**WHAT YOU ARE ASKED TO DO**
Where in the data below does the word "none" appear? Copy every line that has it.

=== Begin Enclosure ===

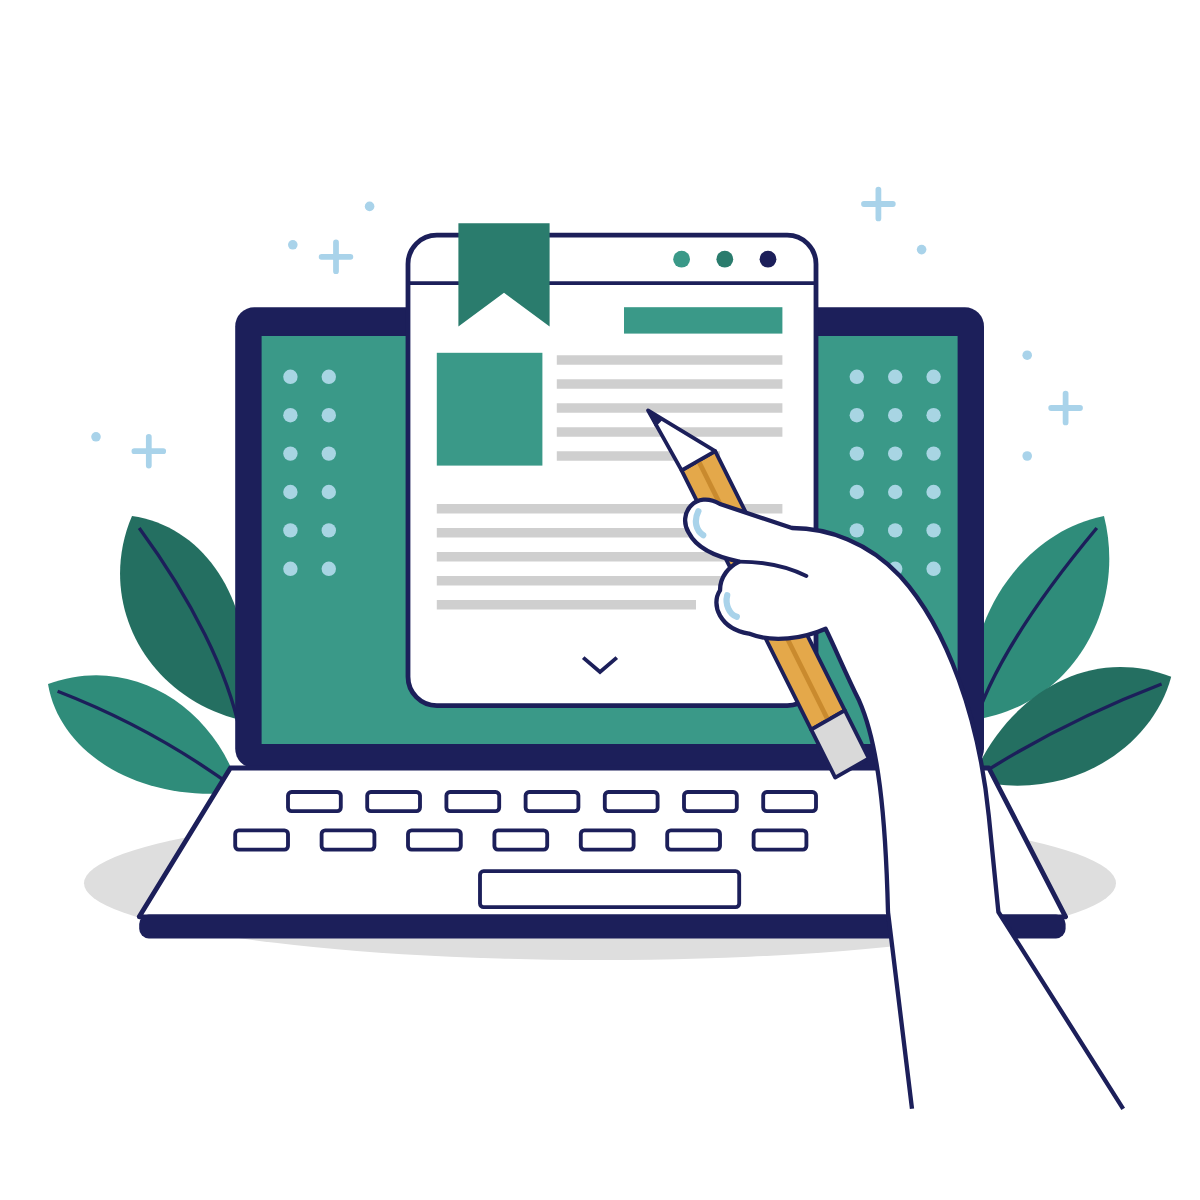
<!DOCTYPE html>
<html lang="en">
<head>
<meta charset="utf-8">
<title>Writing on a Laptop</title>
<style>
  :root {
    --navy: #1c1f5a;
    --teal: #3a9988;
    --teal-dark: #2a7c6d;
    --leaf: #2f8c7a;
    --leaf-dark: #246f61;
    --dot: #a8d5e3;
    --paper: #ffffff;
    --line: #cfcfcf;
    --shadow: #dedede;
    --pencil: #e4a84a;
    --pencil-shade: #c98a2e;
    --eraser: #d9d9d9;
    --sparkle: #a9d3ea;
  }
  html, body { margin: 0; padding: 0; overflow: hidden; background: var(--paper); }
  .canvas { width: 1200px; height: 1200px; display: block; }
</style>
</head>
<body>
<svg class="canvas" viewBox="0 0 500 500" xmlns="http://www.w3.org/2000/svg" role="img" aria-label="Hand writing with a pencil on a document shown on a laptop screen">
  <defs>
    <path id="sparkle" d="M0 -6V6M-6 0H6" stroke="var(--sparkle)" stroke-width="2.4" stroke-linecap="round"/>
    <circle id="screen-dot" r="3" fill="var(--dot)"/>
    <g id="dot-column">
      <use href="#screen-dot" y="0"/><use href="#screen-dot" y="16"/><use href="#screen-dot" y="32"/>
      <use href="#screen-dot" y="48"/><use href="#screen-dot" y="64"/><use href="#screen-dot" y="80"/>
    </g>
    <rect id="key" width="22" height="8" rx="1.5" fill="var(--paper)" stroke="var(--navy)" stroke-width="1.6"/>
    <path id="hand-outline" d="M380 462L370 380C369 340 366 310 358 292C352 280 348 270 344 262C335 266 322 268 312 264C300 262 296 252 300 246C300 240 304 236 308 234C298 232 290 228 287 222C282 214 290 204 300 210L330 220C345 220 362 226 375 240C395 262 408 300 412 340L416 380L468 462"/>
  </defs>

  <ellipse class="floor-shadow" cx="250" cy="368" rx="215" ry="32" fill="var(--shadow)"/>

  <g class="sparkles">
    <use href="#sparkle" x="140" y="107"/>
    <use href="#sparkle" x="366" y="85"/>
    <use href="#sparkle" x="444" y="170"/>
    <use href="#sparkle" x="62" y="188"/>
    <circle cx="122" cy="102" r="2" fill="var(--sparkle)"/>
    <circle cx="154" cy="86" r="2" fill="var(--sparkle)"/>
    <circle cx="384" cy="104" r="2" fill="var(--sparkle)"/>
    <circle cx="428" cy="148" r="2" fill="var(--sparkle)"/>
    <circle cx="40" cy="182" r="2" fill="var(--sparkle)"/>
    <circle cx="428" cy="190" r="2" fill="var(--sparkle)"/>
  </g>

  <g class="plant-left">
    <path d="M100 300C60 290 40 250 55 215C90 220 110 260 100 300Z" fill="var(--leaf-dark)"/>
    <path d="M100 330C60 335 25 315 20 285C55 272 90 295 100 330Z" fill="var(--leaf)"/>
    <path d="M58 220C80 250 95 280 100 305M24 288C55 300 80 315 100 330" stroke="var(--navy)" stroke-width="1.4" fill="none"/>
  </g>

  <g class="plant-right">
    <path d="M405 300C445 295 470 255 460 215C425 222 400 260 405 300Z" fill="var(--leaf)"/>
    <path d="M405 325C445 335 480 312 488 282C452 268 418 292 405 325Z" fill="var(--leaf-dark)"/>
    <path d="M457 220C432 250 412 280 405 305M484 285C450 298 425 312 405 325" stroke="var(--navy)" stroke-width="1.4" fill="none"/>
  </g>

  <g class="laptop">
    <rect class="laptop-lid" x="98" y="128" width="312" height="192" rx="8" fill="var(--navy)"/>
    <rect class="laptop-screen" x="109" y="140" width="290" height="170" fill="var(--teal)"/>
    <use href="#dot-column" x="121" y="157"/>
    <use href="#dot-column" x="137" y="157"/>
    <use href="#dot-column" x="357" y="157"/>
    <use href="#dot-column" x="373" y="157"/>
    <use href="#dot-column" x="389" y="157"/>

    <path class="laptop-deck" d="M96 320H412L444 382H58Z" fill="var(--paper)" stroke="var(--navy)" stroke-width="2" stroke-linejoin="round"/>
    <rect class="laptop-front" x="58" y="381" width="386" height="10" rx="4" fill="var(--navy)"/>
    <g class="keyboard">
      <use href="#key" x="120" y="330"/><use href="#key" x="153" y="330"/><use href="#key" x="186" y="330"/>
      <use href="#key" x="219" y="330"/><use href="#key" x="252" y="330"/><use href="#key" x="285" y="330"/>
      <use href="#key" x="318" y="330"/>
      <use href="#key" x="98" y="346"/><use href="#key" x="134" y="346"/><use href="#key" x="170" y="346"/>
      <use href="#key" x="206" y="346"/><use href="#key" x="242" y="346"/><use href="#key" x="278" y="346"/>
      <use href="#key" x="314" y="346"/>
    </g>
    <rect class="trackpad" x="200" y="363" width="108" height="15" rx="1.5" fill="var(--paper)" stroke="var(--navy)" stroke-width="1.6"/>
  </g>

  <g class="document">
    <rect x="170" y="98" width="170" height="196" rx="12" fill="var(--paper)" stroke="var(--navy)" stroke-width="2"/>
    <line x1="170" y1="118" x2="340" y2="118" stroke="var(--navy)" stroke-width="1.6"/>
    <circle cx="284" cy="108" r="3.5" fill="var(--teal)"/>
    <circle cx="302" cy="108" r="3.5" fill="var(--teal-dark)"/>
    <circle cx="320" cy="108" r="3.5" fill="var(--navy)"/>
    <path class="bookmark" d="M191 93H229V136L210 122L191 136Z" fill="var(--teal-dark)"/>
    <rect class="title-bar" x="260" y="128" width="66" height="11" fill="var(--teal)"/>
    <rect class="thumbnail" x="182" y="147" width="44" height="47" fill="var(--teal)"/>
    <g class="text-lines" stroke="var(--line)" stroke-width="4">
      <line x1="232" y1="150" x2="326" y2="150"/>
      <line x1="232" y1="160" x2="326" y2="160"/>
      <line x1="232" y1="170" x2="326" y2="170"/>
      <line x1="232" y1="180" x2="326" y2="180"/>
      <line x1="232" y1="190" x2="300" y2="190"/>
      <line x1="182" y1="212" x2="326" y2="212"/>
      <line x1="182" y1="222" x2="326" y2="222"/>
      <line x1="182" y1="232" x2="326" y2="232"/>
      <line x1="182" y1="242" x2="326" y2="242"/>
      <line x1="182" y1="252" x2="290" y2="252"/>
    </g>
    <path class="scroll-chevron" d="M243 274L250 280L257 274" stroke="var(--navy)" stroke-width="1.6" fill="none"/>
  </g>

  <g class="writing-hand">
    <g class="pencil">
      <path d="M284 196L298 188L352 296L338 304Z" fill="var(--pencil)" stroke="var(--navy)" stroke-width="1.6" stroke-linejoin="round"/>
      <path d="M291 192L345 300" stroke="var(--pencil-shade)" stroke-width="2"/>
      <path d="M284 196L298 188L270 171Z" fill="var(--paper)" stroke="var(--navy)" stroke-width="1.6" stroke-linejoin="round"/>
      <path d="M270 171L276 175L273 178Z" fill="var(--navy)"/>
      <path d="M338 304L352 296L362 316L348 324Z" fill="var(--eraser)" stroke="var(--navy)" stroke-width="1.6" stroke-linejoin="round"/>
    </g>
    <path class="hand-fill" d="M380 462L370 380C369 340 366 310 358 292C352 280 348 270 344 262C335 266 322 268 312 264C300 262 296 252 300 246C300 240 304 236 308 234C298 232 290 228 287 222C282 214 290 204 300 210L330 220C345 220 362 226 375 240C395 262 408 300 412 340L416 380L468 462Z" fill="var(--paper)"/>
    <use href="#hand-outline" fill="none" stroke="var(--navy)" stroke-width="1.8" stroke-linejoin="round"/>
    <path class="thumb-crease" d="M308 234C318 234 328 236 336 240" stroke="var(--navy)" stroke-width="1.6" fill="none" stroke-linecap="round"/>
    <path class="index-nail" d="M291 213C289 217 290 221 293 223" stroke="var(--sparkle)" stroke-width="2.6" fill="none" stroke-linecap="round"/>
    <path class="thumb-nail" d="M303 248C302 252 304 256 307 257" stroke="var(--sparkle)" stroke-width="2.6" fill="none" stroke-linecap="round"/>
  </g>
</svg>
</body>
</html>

=== End Enclosure ===

**ANSWER**
    <path d="M58 220C80 250 95 280 100 305M24 288C55 300 80 315 100 330" stroke="var(--navy)" stroke-width="1.4" fill="none"/>
    <path d="M457 220C432 250 412 280 405 305M484 285C450 298 425 312 405 325" stroke="var(--navy)" stroke-width="1.4" fill="none"/>
    <path class="scroll-chevron" d="M243 274L250 280L257 274" stroke="var(--navy)" stroke-width="1.6" fill="none"/>
    <use href="#hand-outline" fill="none" stroke="var(--navy)" stroke-width="1.8" stroke-linejoin="round"/>
    <path class="thumb-crease" d="M308 234C318 234 328 236 336 240" stroke="var(--navy)" stroke-width="1.6" fill="none" stroke-linecap="round"/>
    <path class="index-nail" d="M291 213C289 217 290 221 293 223" stroke="var(--sparkle)" stroke-width="2.6" fill="none" stroke-linecap="round"/>
    <path class="thumb-nail" d="M303 248C302 252 304 256 307 257" stroke="var(--sparkle)" stroke-width="2.6" fill="none" stroke-linecap="round"/>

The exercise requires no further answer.